With the present structure of Nigeria, the country cannot work and will not work. The present arrangement is a recipe for a disaster. Let our so-called leaders stop pretending that all is well with Nigerians. They should not delude themselves that Nigerians are happy. The opposite is indeed the case. Nigerians are suffering and dying. Nigerians can’t breathe anymore. They may be asphyxiated soon. The present APC government model is not working. President Bola Tinubu’s hasty removal of fuel subsidy and unification of the exchange rates can still be revisited and fine-tuned in line with present economic realities. Things are not working. The palliatives are nowhere to be found. The value of the naira has been grossly eroded that one dollar is now more than N1000. Nigeria ranks 6th in global food inflation rates.
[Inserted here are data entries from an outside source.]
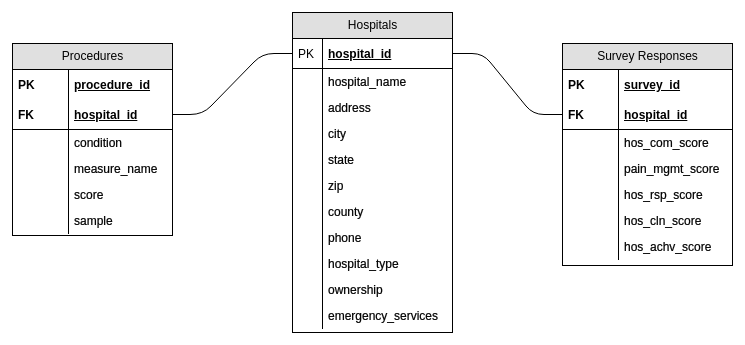
<!DOCTYPE html>
<html lang="en">
<head>
<meta charset="utf-8">
<title>Hospital data model</title>
<style>
:root { --ink: #000; --paper: #fff; --header: #e0e0e0; }
* { box-sizing: border-box; margin: 0; padding: 0; }
body { width: 745px; height: 345px; overflow: hidden; background: var(--paper); color: var(--ink); }
.diagram { position: relative; width: 745px; height: 345px; font: 12px/14px "Liberation Sans", Arial, sans-serif; }
.connectors { position: absolute; left: 0; top: 0; fill: none; stroke: var(--ink); stroke-width: 1; }
.entity { position: absolute; border: 1px solid var(--ink); background: var(--paper); --key-width: 55px; }
.procedures { left: 12px; top: 43px; width: 161px; height: 193px; }
.hospitals { left: 292px; top: 12px; width: 161px; height: 321px; --key-width: 29px; }
.survey { left: 562px; top: 43px; width: 171px; height: 223px; }
h2 { height: 26px; border-bottom: 1px solid var(--ink); background: var(--header); font-size: 12px; font-weight: 400; line-height: 25px; text-align: center; }
.keys { border-bottom: 1px solid var(--ink); }
.keys li { height: 30px; }
.keys li:last-child { height: 29px; }
li { display: grid; grid-template-columns: var(--key-width) 1fr; height: 26px; list-style: none; }
li > * { display: flex; align-items: center; padding-left: 5px; }
.name { border-left: 1px solid var(--ink); }
.keys .name, .keys b { font-weight: 700; }
.keys .name { text-decoration: underline; }
.fields .name { grid-column: 2; -webkit-text-stroke: 0.2px var(--ink); }
.survey .fields li:last-child { height: 27px; padding-bottom: 1px; }
</style>
</head>
<body>
<main class="diagram">
  <svg class="connectors" width="745" height="345" viewBox="0 0 745 345" aria-hidden="true">
    <path d="M172 114.5H190Q203 114.5 211 106L254 62Q262 53.5 274 53.5H293"/>
    <path d="M452 53.5H472Q483 53.5 490 62L526 106Q533 114.5 544 114.5H563"/>
  </svg>

  <section class="entity procedures">
    <h2>Procedures</h2>
    <ul class="keys">
      <li><b>PK</b><span class="name">procedure_id</span></li>
      <li><b>FK</b><span class="name">hospital_id</span></li>
    </ul>
    <ul class="fields">
      <li><span class="name">condition</span></li>
      <li><span class="name">measure_name</span></li>
      <li><span class="name">score</span></li>
      <li><span class="name">sample</span></li>
    </ul>
  </section>

  <section class="entity hospitals">
    <h2>Hospitals</h2>
    <ul class="keys">
      <li><span>PK</span><span class="name">hospital_id</span></li>
    </ul>
    <ul class="fields">
      <li><span class="name">hospital_name</span></li>
      <li><span class="name">address</span></li>
      <li><span class="name">city</span></li>
      <li><span class="name">state</span></li>
      <li><span class="name">zip</span></li>
      <li><span class="name">county</span></li>
      <li><span class="name">phone</span></li>
      <li><span class="name">hospital_type</span></li>
      <li><span class="name">ownership</span></li>
      <li><span class="name">emergency_services</span></li>
    </ul>
  </section>

  <section class="entity survey">
    <h2>Survey Responses</h2>
    <ul class="keys">
      <li><b>PK</b><span class="name">survey_id</span></li>
      <li><b>FK</b><span class="name">hospital_id</span></li>
    </ul>
    <ul class="fields">
      <li><span class="name">hos_com_score</span></li>
      <li><span class="name">pain_mgmt_score</span></li>
      <li><span class="name">hos_rsp_score</span></li>
      <li><span class="name">hos_cln_score</span></li>
      <li><span class="name">hos_achv_score</span></li>
    </ul>
  </section>
</main>
</body>
</html>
Insecurity is all over the country and no zone is spared.

Hunger is all over the place and millions of Nigerians are daily pushed into poverty by government bad policies. Unemployment is steadily rising with graduates sitting at home with no hope of getting any job today or tomorrow. What does Nigeria mean to most of these jobless youths and indeed millions of other Nigerians? To them, Nigeria is not yet a nation. It is still an amalgam of unwilling tribes and tongues with each caught on a crossroads.

Patriotism means nothing to them. To some of them, education means nothing again. What is uppermost in their minds is how to escape from this huge prison yard. They want to escape from political and economic bondage. They want to escape from social emasculation. They want to migrate to Europe and America where they will be treated as human beings. We must reconfigure this country to a model that works. There are good models we can copy from other parts of the world. Tinubu’s silence on restructuring or reconfiguration of the unworkable Nigerian edifice with cracked walls is baffling. APC silence on the same issue is untidy and unpatriotic. Instead of having a lavish celebration of our sad 63 years of forming a nation without much success, let us sit down and reflect on our journey so far and come up with new templates to reconfigure the wobbling edifice called Nigeria. It is sad that India, which shares a similar fate with us in terms of slavery and colonization, has gone beyond us and landed spacecraft on the moon. And we are here shouting and enthroning tribes and tongues as enduring principles of state policy. Nigeria we hail thee, Arise our compatriots.